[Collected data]
--------

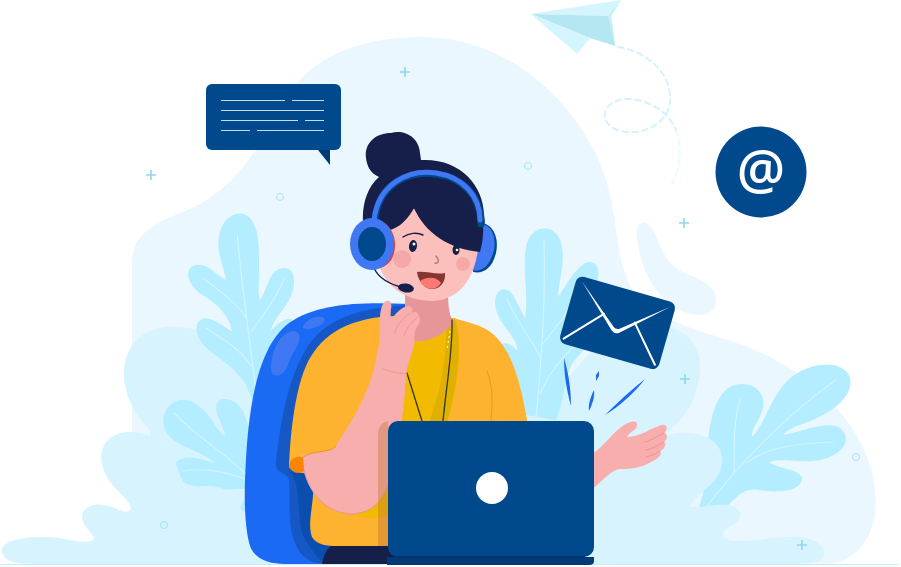
<!DOCTYPE html>
<html lang="en">
<head>
<meta charset="utf-8">
<title>Customer support</title>
<style>
:root{--mist:#eaf7fe;--bush:#d7f4fe;--leaf:#b3edff;--vein:#d3f5ff;--mark:#8fd6ee;--navy:#00498d;--navy-dark:#003a78;--blue:#1a6af4;--blue-mid:#1557c4;--blue-deep:#0a4fb0;--blue-light:#4077f3;--hair:#161f4a;--skin:#f8aeac;--skin-shade:#e79698;--face:#fbc0bc;--cheek:#f29a9a;--shirt:#fdb230;--shirt-line:#f0951f;--tee:#f2ba00;--white:#fff}
html,body{margin:0;width:901px;height:567px;overflow:hidden;background:var(--white)}
svg{display:block}
.mist{fill:var(--mist)}.bush{fill:var(--bush)}.leaf{fill:var(--leaf)}.navy{fill:var(--navy)}.hair{fill:var(--hair)}.skin{fill:var(--skin)}.shirt{fill:var(--shirt)}
.vein{fill:none;stroke:var(--vein);stroke-width:1.2}
.marks{fill:none;stroke:var(--mark);stroke-width:1.6}
.rings{fill:none;stroke:#a5e2f7;stroke-width:1}
.line{fill:none;stroke-linecap:round;stroke-linejoin:round}
.at{font:600 54px "Open Sans","Noto Sans",sans-serif;fill:var(--white);text-anchor:middle}
</style>
</head>
<body>
<svg width="901" height="567" viewBox="0 0 901 567" role="img" aria-label="Support agent with a headset working at a laptop">
<defs>
<path id="plus" d="M-5 0H5M0-5V5"/>
</defs>

<g id="backdrop" class="mist">
<path d="M132 564V262C132 232 158 222 190 209C246 184 267 128 296 85C320 53 368 37 420 37C500 37 562 88 595 152C622 206 611 258 634 292C652 317 690 328 728 340C784 358 826 388 852 428C876 465 884 510 866 540C856 556 842 564 826 564Z"/>
<path d="M637 234C636 220 647 219 653 230C661 245 663 259 676 268C690 278 714 280 716 299C717 315 700 318 684 312C656 301 638 266 637 234Z"/>
</g>

<g id="bushes-back" class="bush">
<path d="M150 430C120 402 115 358 139 338C163 318 206 325 232 351C254 372 268 396 272 430V564H150Z"/>
<path d="M520 420C560 400 580 350 620 332C656 317 692 327 699 356C705 390 684 426 655 440L590 520Z"/>
</g>

<g id="leaves">
<path class="leaf" d="M246 385C236 369 224 362 210 351C196 340 192 324 202 319C212 315 224 328 232 331C228 312 214 302 201 294C186 284 184 267 196 265C208 263 217 276 226 280C223 263 215 250 220 232C224 216 240 208 250 218C260 230 259 250 259 268C260 281 257 293 260 300C268 290 268 269 284 268C297 268 296 288 289 300C283 312 274 318 271 330C280 322 290 314 294 322C296 340 276 350 268 385L260 420Z"/>
<path class="vein" d="M237 233C242 290 250 340 257 400M203 278C224 294 239 305 246 318M206 328C228 342 243 352 251 366M284 279C274 304 260 318 251 332"/>
<path class="leaf" d="M250 488C225 491 194 490 179 480C169 472 172 460 185 458C196 456 207 462 215 463C201 450 182 449 170 437C158 424 163 408 176 401C190 396 202 407 211 419C216 426 219 432 225 436C223 422 213 414 217 403C222 394 237 401 243 411L254 440V520L240 508Z"/>
<path class="vein" d="M174 413C200 440 226 453 250 478M183 471C209 467 228 473 248 480"/>
<path class="leaf" d="M526 415C517 391 502 379 498 358C495 342 508 338 517 351C519 336 496 325 495 303C495 287 508 285 514 297C519 306 522 313 525 318C529 296 522 270 526 247C530 226 552 221 560 240C567 258 559 278 558 297C566 286 573 271 585 263C599 258 602 274 594 289C586 306 565 317 563 335C572 328 583 319 592 327C596 342 579 352 571 366C564 381 565 398 556 420Z"/>
<path class="vein" d="M544 240C546 304 541 361 536 420M507 299C522 332 534 342 540 357M588 275C574 306 554 329 543 344M586 335C565 353 549 372 540 394"/>
<path class="leaf" d="M690 522C708 499 705 472 707 450C710 421 714 392 735 385C753 380 766 393 763 408C760 421 751 428 752 437C765 424 771 396 789 379C807 363 839 358 849 375C856 393 836 409 819 417C806 424 790 426 783 435C802 432 826 420 840 428C853 439 843 454 824 459C804 465 786 457 769 462C780 470 798 468 802 478C802 492 777 493 758 490C742 487 733 500 717 518Z"/>
<path class="vein" d="M836 380C789 413 742 460 704 510M740 399C732 427 735 448 734 473M833 442C795 443 766 448 746 463"/>
</g>

<g id="bushes-front" class="bush">
<path d="M3 555C-4 543 18 536 46 537C66 537 77 544 91 541C99 538 88 532 83 522C78 508 94 500 112 507C124 512 128 514 131 508C128 496 111 489 104 471C95 449 108 431 131 432C157 433 174 454 180 475C186 490 193 486 207 486C226 485 240 498 240 512C246 520 248 534 248 564H30C15 564 6 561 3 555Z"/>
<path d="M590 564V490C622 484 637 436 680 433C711 431 729 449 720 471C715 485 699 492 690 506C700 509 713 504 729 505C743 508 745 519 732 525C723 531 719 536 728 540C750 544 775 535 801 537C820 540 829 550 822 558C818 563 808 564 798 564Z"/>
</g>
<path id="ground" d="M0 564.500H899" stroke="#c4f0fd" stroke-width="1"/>

<g class="marks">
<use href="#plus" x="405" y="72"/><use href="#plus" x="151" y="175"/><use href="#plus" x="684" y="223"/><use href="#plus" x="685" y="379"/><use href="#plus" x="802" y="545"/>
</g>
<g class="rings">
<circle cx="280" cy="197" r="3.500"/><circle cx="528" cy="166" r="3.500"/><circle cx="856" cy="457" r="3.500"/><circle cx="164" cy="525" r="3.500"/>
</g>

<g id="paper-plane">
<path d="M531 14L621 0L611 16Z" fill="#d3f5fe"/>
<path d="M531 14L611 16L615 46L590 38Z" fill="#b5e7f2"/>
<path d="M531 14L590 38L577 54Z" fill="#d3f5fe"/>
<path d="M611 16L621 0L608 16L615 46Z" fill="#c2f0fa"/>
<g class="line" stroke="#d0f2fc" stroke-width="1.800" stroke-dasharray="6 4">
<path d="M618 47C650 52 673 76 670 103C666 130 628 140 610 126C598 114 608 99 628 99C650 100 668 112 676 130"/>
<path d="M676 130C682 147 682 165 672 183" opacity=".4"/>
</g>
</g>

<g id="chat-bubble">
<rect class="navy" x="206" y="84" width="135" height="66" rx="6"/>
<path d="M318 150H330V165Z" fill="var(--navy-dark)"/>
<path d="M221 100.500H285M292 100.500H324M221 110.500H324M221 120.500H298M305 120.500H324M221 130.500H250M257 130.500H324" stroke="#c9dcec" stroke-width="1.200"/>
</g>

<g id="at-badge">
<circle class="navy" cx="761" cy="172" r="45.500"/>
<text class="at" x="761" y="189">@</text>
</g>

<g id="chair">
<path fill="var(--blue)" d="M410 304C360 302 318 303 289 323C253 350 247 425 245 480C244 510 246 533 250 546C255 560 270 564 284 564H400Z"/>
<path fill="var(--blue-mid)" d="M410 305C360 307 328 319 310 343C287 376 280 427 276 463C275 474 286 472 289 479C291 501 286 529 298 549C304 560 315 564 327 564H400Z"/>
<path fill="var(--blue-deep)" d="M289 472C303 480 294 521 306 541C313 552 318 558 324 564H370V460Z"/>
<path fill="var(--blue-light)" d="M271 368C272 349 280 334 292 331C302 331 301 341 295 350C288 360 288 371 280 375C275 377 271 374 271 368ZM303 326C308 318 318 315 324 318C327 323 317 328 308 329C304 329 302 328 303 326Z"/>
</g>

<g id="body">
<path class="hair" d="M322 564C324 552 329 545 338 543H400V564Z"/>
<path class="shirt" d="M392 316C342 319 319 338 306 366C294 393 290 440 289 467C294 474 302 473 312 473C317 498 306 520 312 537C317 545 326 546 338 546H400L528 424C522 396 516 350 489 331C478 324 466 322 454 318Z"/>
<path fill="var(--tee)" d="M384 330L455 318C464 346 458 390 447 422H392V546H388V515C372 521 356 517 350 511C375 470 380 400 384 330Z"/>
<path d="M455 320C464 348 455 394 447 422H429C442 390 447 350 446 326Z" fill="#e0b000"/>
<path d="M405 285V306C404 318 400 326 392 331C407 346 435 346 454 322C448 315 448 302 448 283Z" fill="var(--skin-shade)"/>
<path class="line" d="M487 371C494 389 492 406 491 421" stroke="var(--shirt-line)" stroke-width="1"/>
<path class="line" d="M452 320C453 350 446 388 443 421M407 373L422 421" stroke="#333629" stroke-width="1.300"/>
<path d="M450 331L447 350" stroke="var(--white)" stroke-width="1" stroke-dasharray="2 3"/>
</g>

<g id="raised-arm">
<path class="skin" d="M378 349C382 334 377 316 383 304C387 298 393 301 391 309C390 317 391 320 394 316C400 309 407 304 411 307C414 309 412 312 410 314C415 310 419 312 418 316C421 317 421 321 417 327C412 334 417 342 412 352C409 362 407 367 406 375C404 418 397 456 388 484C379 510 359 518 337 511C317 504 305 485 301 456C314 450 329 454 335 447C353 420 372 390 378 349Z"/>
<path class="line" d="M395 333C396 326 402 319 409 314M404 336C406 328 412 321 417 318M383 369C397 374 402 373 407 374M302 459C305 489 323 512 350 514C371 514 385 501 390 484" stroke="var(--skin-shade)" stroke-width="1"/>
<path d="M289 465C291 458 296 456 303 457L304 471C298 474 292 474 289 465Z" fill="#fb8500"/>
<path class="line" d="M303 457C315 449 330 454 336 446" stroke="var(--shirt-line)" stroke-width="1"/>
</g>

<g id="open-hand">
<path class="skin" d="M592 454C604 446 610 436 620 428C627 422 637 419 637 424C638 430 630 431 627 437C640 437 651 428 661 425C668 423 668 430 664 433C669 434 667 440 664 442C667 444 665 449 660 451C663 454 658 459 651 462C641 468 631 469 621 469C611 469 602 482 592 489Z"/>
<path class="line" d="M664 433C656 437 650 441 645 442M664 442C657 446 652 449 646 450M660 451C655 454 651 456 646 457" stroke="var(--skin-shade)" stroke-width="1"/>
</g>

<g id="head">
<path class="hair" d="M366 158C364 144 375 133 391 133C404 129 419 137 420 153L421 160C460 158 483 185 484 214C486 230 484 242 481 252L376 258C358 236 358 195 379 177C370 173 367 166 366 158Z"/>
<path fill="var(--navy)" d="M475 224C490 219 500 235 496 253C492 269 483 274 473 272Z"/>
<path fill="var(--blue-light)" d="M475 225C488 220 497 233 494 250C490 266 482 273 470 270Z"/>
<path fill="var(--face)" d="M414 208C402 222 391 231 378 233V262C384 285 404 301 432 301C457 300 473 283 478 250C451 242 426 231 414 208Z"/>
<path class="hair" d="M378 232C396 232 407 221 414 208C425 233 449 249 480 252C487 229 483 197 467 181C448 160 402 166 386 190C375 206 373 220 378 232Z"/>
<circle cx="402" cy="259" r="9" fill="var(--cheek)" opacity=".6"/><circle cx="463" cy="264" r="7" fill="var(--cheek)" opacity=".6"/>
<ellipse class="hair" cx="413" cy="246" rx="4" ry="6" transform="rotate(8 413 246)"/><ellipse class="hair" cx="456" cy="250" rx="3.500" ry="5"/>
<circle cx="414" cy="244" r="1.500" fill="var(--white)"/><circle cx="457" cy="250" r="1.300" fill="var(--white)"/>
<path class="line" d="M403 237C409 233 417 232 423 235" stroke="var(--hair)" stroke-width="1.500"/>
<path class="line" d="M436 256C440 261 438 264 435 263" stroke="#c87478" stroke-width="1.500"/>
<path d="M417 272C426 271 436 275 445 273C446 283 439 290 430 289C423 287 418 280 417 272Z" fill="#84362f"/>
<path d="M420 281C428 276 437 277 441 283C436 291 426 291 420 281Z" fill="#ff7874"/>
</g>

<g id="headset">
<path class="line" d="M375 219C379 183 409 170 437 174C464 178 481 197 481 224" stroke="var(--navy)" stroke-width="7" stroke-linecap="butt"/>
<path class="line" d="M374 220C378 185 407 169 436 173C463 177 480 196 480 220" stroke="var(--blue-light)" stroke-width="5"/>
<path d="M373 219C389 221 396 234 395 247C394 261 386 269 373 269Z" fill="#e93840"/>
<ellipse cx="372" cy="244" rx="22" ry="26" fill="var(--blue-light)"/>
<ellipse class="navy" cx="372" cy="244" rx="14" ry="17"/>
<path class="line" d="M375 270C380 279 390 284 401 287" stroke="var(--hair)" stroke-width="1.500"/>
<ellipse class="hair" cx="406" cy="288" rx="8" ry="4.500" transform="rotate(8 406 288)"/>
</g>

<g id="laptop">
<path d="M388 421C380 423 378 428 378 438V546H390Z" fill="#b86a31" opacity=".35"/>
<rect class="navy" x="388" y="421" width="206" height="136" rx="10"/>
<path d="M387 557H594V561Q594 565 589 565H387Z" fill="var(--navy-dark)"/>
<path d="M398 557H585" stroke="#002e66" stroke-width="1.500"/>
<circle id="lid-mark" cx="492" cy="488" r="16" fill="var(--white)"/>
</g>

<g id="envelope">
<g transform="rotate(16 618 323)">
<rect class="navy" x="566" y="288" width="103" height="70" rx="7"/>
<path fill="var(--white)" d="M572 293L615 328Q618 330 621 328L664 293L622 332Q618 335 614 332Z"/>
<path class="line" d="M570 353L602 318M665 353L634 318" stroke="var(--white)" stroke-width="2"/>
</g>
<path fill="var(--blue)" d="M564 358C569 375 571 390 571 406C567 391 564 376 564 358ZM599 371L599 376L596 381L596 375ZM594 390C595 397 592 405 589 411C588 404 591 396 594 390ZM645 379C634 393 621 405 605 415C618 402 631 390 645 379Z"/>
</g>
</svg>
</body>
</html>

--------

Return a word-for-word copy of the lines above from the one holding "208C402 222 391" through the one holding "232C396 232 407", with both of them included and nothing besides.

**Solution below**
<path fill="var(--face)" d="M414 208C402 222 391 231 378 233V262C384 285 404 301 432 301C457 300 473 283 478 250C451 242 426 231 414 208Z"/>
<path class="hair" d="M378 232C396 232 407 221 414 208C425 233 449 249 480 252C487 229 483 197 467 181C448 160 402 166 386 190C375 206 373 220 378 232Z"/>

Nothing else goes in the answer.